“[A] superb new history of the rebellion and its broader implications. . . . A compelling story—full of conflicting characters, rivalries, massacres, betrayals, enslavements—all of which [Mazower] narrates with earned authority and exceptional power. . . . He achieves more clarity on this tangled subject than other historians in English have managed before.” —Wall Street Journal
“[A] rich, illuminating, and imposing history of [a] paradigm-shifting conflict . . . . An expert storyteller, Mazower unravels a Gordian knot of local, regional, and international factionalisms.” —Claire Messud, Harper's
“[A]n engaging combination of fast-flowing narrative and insightful analysis.” —Financial Times
“Elegant and rigorous . . . [The Greek Revolution] holds lessons for modern geopolitics: about the galvanising effects of violence, the role of foreign intervention and the design flaws in dreams.” —The Economist

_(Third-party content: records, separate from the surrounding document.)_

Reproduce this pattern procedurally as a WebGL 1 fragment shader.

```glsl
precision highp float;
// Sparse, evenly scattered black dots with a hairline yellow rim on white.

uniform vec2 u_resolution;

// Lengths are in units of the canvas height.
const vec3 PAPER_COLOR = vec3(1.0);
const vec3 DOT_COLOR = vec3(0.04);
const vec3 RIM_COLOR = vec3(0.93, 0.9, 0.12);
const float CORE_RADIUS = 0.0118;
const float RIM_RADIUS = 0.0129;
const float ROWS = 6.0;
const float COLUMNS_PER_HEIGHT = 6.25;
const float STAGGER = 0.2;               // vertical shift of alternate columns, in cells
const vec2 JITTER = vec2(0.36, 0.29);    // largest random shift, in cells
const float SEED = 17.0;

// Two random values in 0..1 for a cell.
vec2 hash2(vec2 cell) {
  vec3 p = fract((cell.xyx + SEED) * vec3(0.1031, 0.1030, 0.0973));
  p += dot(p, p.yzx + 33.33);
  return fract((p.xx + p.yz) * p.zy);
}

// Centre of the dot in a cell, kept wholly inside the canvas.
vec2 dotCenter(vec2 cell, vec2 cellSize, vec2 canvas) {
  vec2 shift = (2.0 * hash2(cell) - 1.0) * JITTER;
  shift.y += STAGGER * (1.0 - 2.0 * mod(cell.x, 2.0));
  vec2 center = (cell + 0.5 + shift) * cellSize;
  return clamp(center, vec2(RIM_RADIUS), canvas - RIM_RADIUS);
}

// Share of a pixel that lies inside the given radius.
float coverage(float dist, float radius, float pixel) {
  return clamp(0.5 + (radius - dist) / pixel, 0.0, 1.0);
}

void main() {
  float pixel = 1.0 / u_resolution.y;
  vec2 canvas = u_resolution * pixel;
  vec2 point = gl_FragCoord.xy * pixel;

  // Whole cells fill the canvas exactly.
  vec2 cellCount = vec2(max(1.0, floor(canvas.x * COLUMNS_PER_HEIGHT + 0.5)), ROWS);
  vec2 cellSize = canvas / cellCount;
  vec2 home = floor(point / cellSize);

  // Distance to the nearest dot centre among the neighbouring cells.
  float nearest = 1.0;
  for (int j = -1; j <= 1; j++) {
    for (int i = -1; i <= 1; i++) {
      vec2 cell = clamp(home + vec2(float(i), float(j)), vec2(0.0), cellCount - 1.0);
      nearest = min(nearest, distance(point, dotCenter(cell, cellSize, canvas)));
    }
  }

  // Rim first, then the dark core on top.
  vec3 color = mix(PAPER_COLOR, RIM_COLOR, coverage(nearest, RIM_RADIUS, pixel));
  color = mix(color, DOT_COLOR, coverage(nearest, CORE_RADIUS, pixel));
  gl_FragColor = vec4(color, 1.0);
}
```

“Mazower tells the story as it always needed to be told. . . . The Greek Revolution offers the best and fullest explanation, to date, for a series of events whose effects would change the entire geopolitics of Europe. Written with compassion and understanding for the human cost of that achievement, it deserves to remain the standard treatment of the subject in English for many decades to come.” —The Times Literary Supplement

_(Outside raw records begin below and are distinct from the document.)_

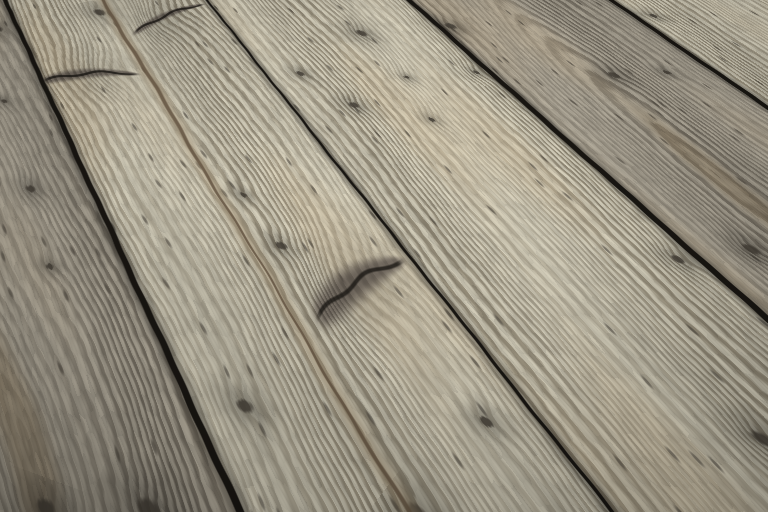
Reproduce this texture procedurally as a Shadertoy shader.

```glsl
// Weathered timber planks in perspective, with grain, knots, scars and dark gaps.

// Plank layout: x = origin + lean * y + plank * (width + spread * y), y downwards
const float ORIGIN = 0.010, LEAN = 0.459, WIDTH = 0.3945, SPREAD = 0.332;
const float DEPTH = 2.83;         // foreshortening along the planks
const float RINGS = 35.0;         // grain lines per plank
const float GAP_HALF = 0.011;     // half gap, in plank widths
const float CRACK_HALF = 0.011;   // half width of the long crack
const float KNOT_SHARE = 0.68;    // hash threshold for small knots
const float CHECK_SHARE = 0.86;   // hash threshold for drying checks

const vec3 PALE = vec3(0.75, 0.73, 0.66);
const vec3 PALE_RING = vec3(0.54, 0.51, 0.44);
const vec3 GREY = vec3(0.62, 0.595, 0.54);
const vec3 GREY_RING = vec3(0.43, 0.405, 0.36);
const vec3 TAN = vec3(0.60, 0.53, 0.42);
const vec3 CRACK = vec3(0.38, 0.32, 0.25);
const vec3 SCAR = vec3(0.37, 0.34, 0.31);
const vec3 KNOT = vec3(0.25, 0.23, 0.20);
const vec3 GAP = vec3(0.09, 0.08, 0.065);

vec2 hash2(vec2 p) {
    return fract(sin(vec2(dot(p, vec2(127.1, 311.7)), dot(p, vec2(269.5, 183.3)))) * 43758.5);
}

// Cellular noise: distance to the nearest point, and that point's random value
vec2 cellular(vec2 p) {
    vec2 cell = floor(p), best = vec2(9.0);
    for (int y = -1; y <= 1; y++)
    for (int x = -1; x <= 1; x++) {
        vec2 id = cell + vec2(x, y);
        float d = length(id + 0.15 + 0.7 * hash2(id) - p);
        if (d < best.x) best = vec2(d, hash2(id + 71.3).x);
    }
    return best;
}

// Curved scar i: x = dark body, y = split at its core, z = pull on the grain
vec3 scar(vec2 plank, int i) {
    float n = float(i), odd = float(i & 1);
    vec2 q = plank - vec2(0.75 - 0.53 * odd, 0.2 + 0.15 * n + 0.45 * n * n);
    float t = q.x / 0.24;
    float across = q.y + (0.75 - 0.6 * odd) * q.x - 0.9 * q.x * q.x + 0.03;
    float taper = sqrt(max(1.0 - t * t, 0.0)) * (1.0 - 0.4 * t);
    float halfWidth = (0.028 + 0.012 * n * n) * taper + 0.001;
    float inside = smoothstep(1.0, 0.75, abs(t));
    float body = inside * smoothstep(1.5, 0.3, abs(across) / halfWidth);
    float core = inside * smoothstep(0.016, 0.004, abs(across + 0.012 * sin(t * 7.0)));
    float pull = exp(-across * across * 22.0) * smoothstep(1.1, 0.2, abs(t));
    return vec3(body, core, pull);
}

void mainImage(out vec4 fragColor, in vec2 fragCoord) {
    vec2 p = vec2(fragCoord.x, iResolution.y - fragCoord.y) / iResolution.y;
    float aspect = iResolution.x / iResolution.y;

    // Plank space: x counts planks, y runs along them
    float w = WIDTH + SPREAD * p.y;
    vec2 plank = vec2((p.x - ORIGIN - LEAN * p.y) / w, DEPTH / WIDTH - DEPTH / w);
    float pixel = 1.0 / (w * iResolution.y);
    float board = floor(plank.x), f = plank.x - board, v = plank.y;
    float grey = 1.0 - step(0.5, mod(board + 1.0, 3.0));

    // Scars and small knots
    vec3 scars = vec3(0.0);
    for (int i = 0; i < 3; i++) scars = max(scars, scar(plank, i));
    vec2 knot = cellular(plank * vec2(3.0, 2.2) + board * 5.0);
    float isKnot = step(KNOT_SHARE, knot.y);
    float knotSize = 0.04 + 0.22 * (knot.y - KNOT_SHARE);

    // Grain: swaying lines, nested arches on the grey planks
    float sway = 0.022 * sin(v * 1.7 + board * 2.1 + f * 3.0)
               + 0.010 * sin(v * 3.9 + board * 5.0 + f * 7.0)
               + 0.002 * sin(v * 17.0 + f * 23.0);
    float g = f + sway + 0.07 * scars.z + 0.025 * isKnot * exp(-knot.x * knot.x * 30.0);
    float arch = length(vec2(g - 0.45, 0.11 * (v - 2.55 + 0.47 * board)));
    g = mix(g, arch, grey);
    vec2 fibre = cellular(vec2(plank.x * 85.0, v * 11.0));
    float ring = fract(RINGS * g + 0.8 * sin(g * 19.0 + board) + 0.22 * fibre.x);
    float fall = max(0.15, RINGS * pixel);
    float line = smoothstep(0.25, 0.7, ring) * (1.0 - smoothstep(1.0 - fall, 1.0, ring));
    line *= 0.72 + 0.28 * sin(f * 9.0 + v * 1.3 + board * 4.0);

    // Wood colour with tan patches, fibres and slow blotches
    vec3 color = mix(mix(PALE, PALE_RING, line), mix(GREY, GREY_RING, line), grey);
    float blotch = sin(f * 6.0 + v * 1.1 + board * 3.0) + sin(v * 2.3 - f * 4.0 + board)
                 + 0.6 * sin(f * 17.0 + v * 0.8);
    color = mix(color, TAN, 0.28 * smoothstep(0.2, 2.0, blotch));
    color = mix(color, TAN * 0.85, 0.5 * grey * smoothstep(0.09, 0.03, arch));
    color *= 1.0 + 0.03 * blotch + 0.10 * (fibre.y - 0.5) - 0.08 * (fibre.x - 0.5);

    // Drying checks
    vec2 check = cellular(vec2(plank.x * 26.0 + sway * 20.0, v * 5.0) + 40.0);
    color = mix(color, KNOT, 0.55 * step(CHECK_SHARE, check.y) * smoothstep(0.22, 0.06, check.x));

    // Knots and scars
    color *= 1.0 - 0.22 * isKnot * exp(-knot.x * knot.x / (knotSize * knotSize * 8.0));
    float ragged = knot.x + 0.03 * (fibre.x - 0.5);
    color = mix(color, KNOT, 0.85 * isKnot * smoothstep(knotSize, knotSize * 0.45, ragged));
    color = mix(color, SCAR * (1.1 - 0.25 * line), 0.85 * scars.x);
    color = mix(color, GAP, 0.75 * scars.y * scars.x);
    color *= 1.0 - 0.10 * scars.z;

    // Long crack down the middle of one plank
    float crackSide = plank.x - 0.485 + 0.01 * v + 0.004 * sin(v * 5.0) + 0.002 * sin(v * 19.0);
    float crackHalf = CRACK_HALF * (0.65 + 0.35 * sin(v * 1.9 + 0.3));
    color = mix(color, TAN, 0.45 * smoothstep(0.05, 0.0, abs(crackSide)));
    color = mix(color, CRACK, 0.85 * smoothstep(crackHalf + pixel, crackHalf * 0.4, abs(crackSide)));

    // Gaps between planks, with worn edges
    float seam = floor(plank.x + 0.5);
    float wobble = 0.0015 * sin(v * 9.0 + seam) + 0.001 * sin(v * 31.0);
    float edge = abs(plank.x - seam + wobble) - GAP_HALF + 0.005 * sin(seam * 1.9);
    color *= 1.0 - 0.30 * smoothstep(0.035, 0.0, edge);
    color = mix(color, GAP, smoothstep(pixel, -pixel, edge));

    // Light falls off towards the corners
    vec2 fromLight = (p - vec2(0.52 * aspect, 0.3)) / vec2(aspect, 1.0);
    color *= 1.06 - 0.42 * dot(fromLight, fromLight);
    fragColor = vec4(clamp(color, 0.0, 1.0), 1.0);
}
```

“Mazower contextualizes a major transformation in 19th-century Eastern Europe for readers of European history and provides a solid background of modern Greece for students of ancient history.” —Library Journal
“Broad in scope and colorful in detail, this is a masterful portrait of a historic watershed. . . . [A] sweeping history of Greece’s 1821 war of independence against the Ottoman Empire. [Mazower] recounts the revolution’s inception among Greek emigrés with an idealistic dream of Hellenic nationalism and its actuality as a murky, eight-year struggle fought mainly by peasants and warlords who were motivated less by patriotism than by religious hatred of Muslims, factional vendettas, and mercenary self-interest . . . [A] lucid, elegantly written, and often gripping account.” —Publishers Weekly (starred review)
“On the bicentennial of the Greek revolution, a prominent scholar tracks the historical detail and enormous international significance of the improbable, largely grassroots uprising against the Ottoman Empire. Mazower, a Columbia professor and winner of the Wolfson Prize for History who has written extensively about Greece and the Balkans, ably ties together the many disparate threads of this complex history of Greek independence. . . . An elucidating history that is relevant to understanding the geopolitics of Greece today . . . [The Greek Revolution] will prove indispensable to scholars.” —Kirkus
“Mazower has constructed out of all this [new research] an epic narrative, both scholarly, breathlessly page-turning and packed with hauntingly romantic characters. Few historians dig so deep or with such sympathy into what history felt like to those living through it.” —The Tablet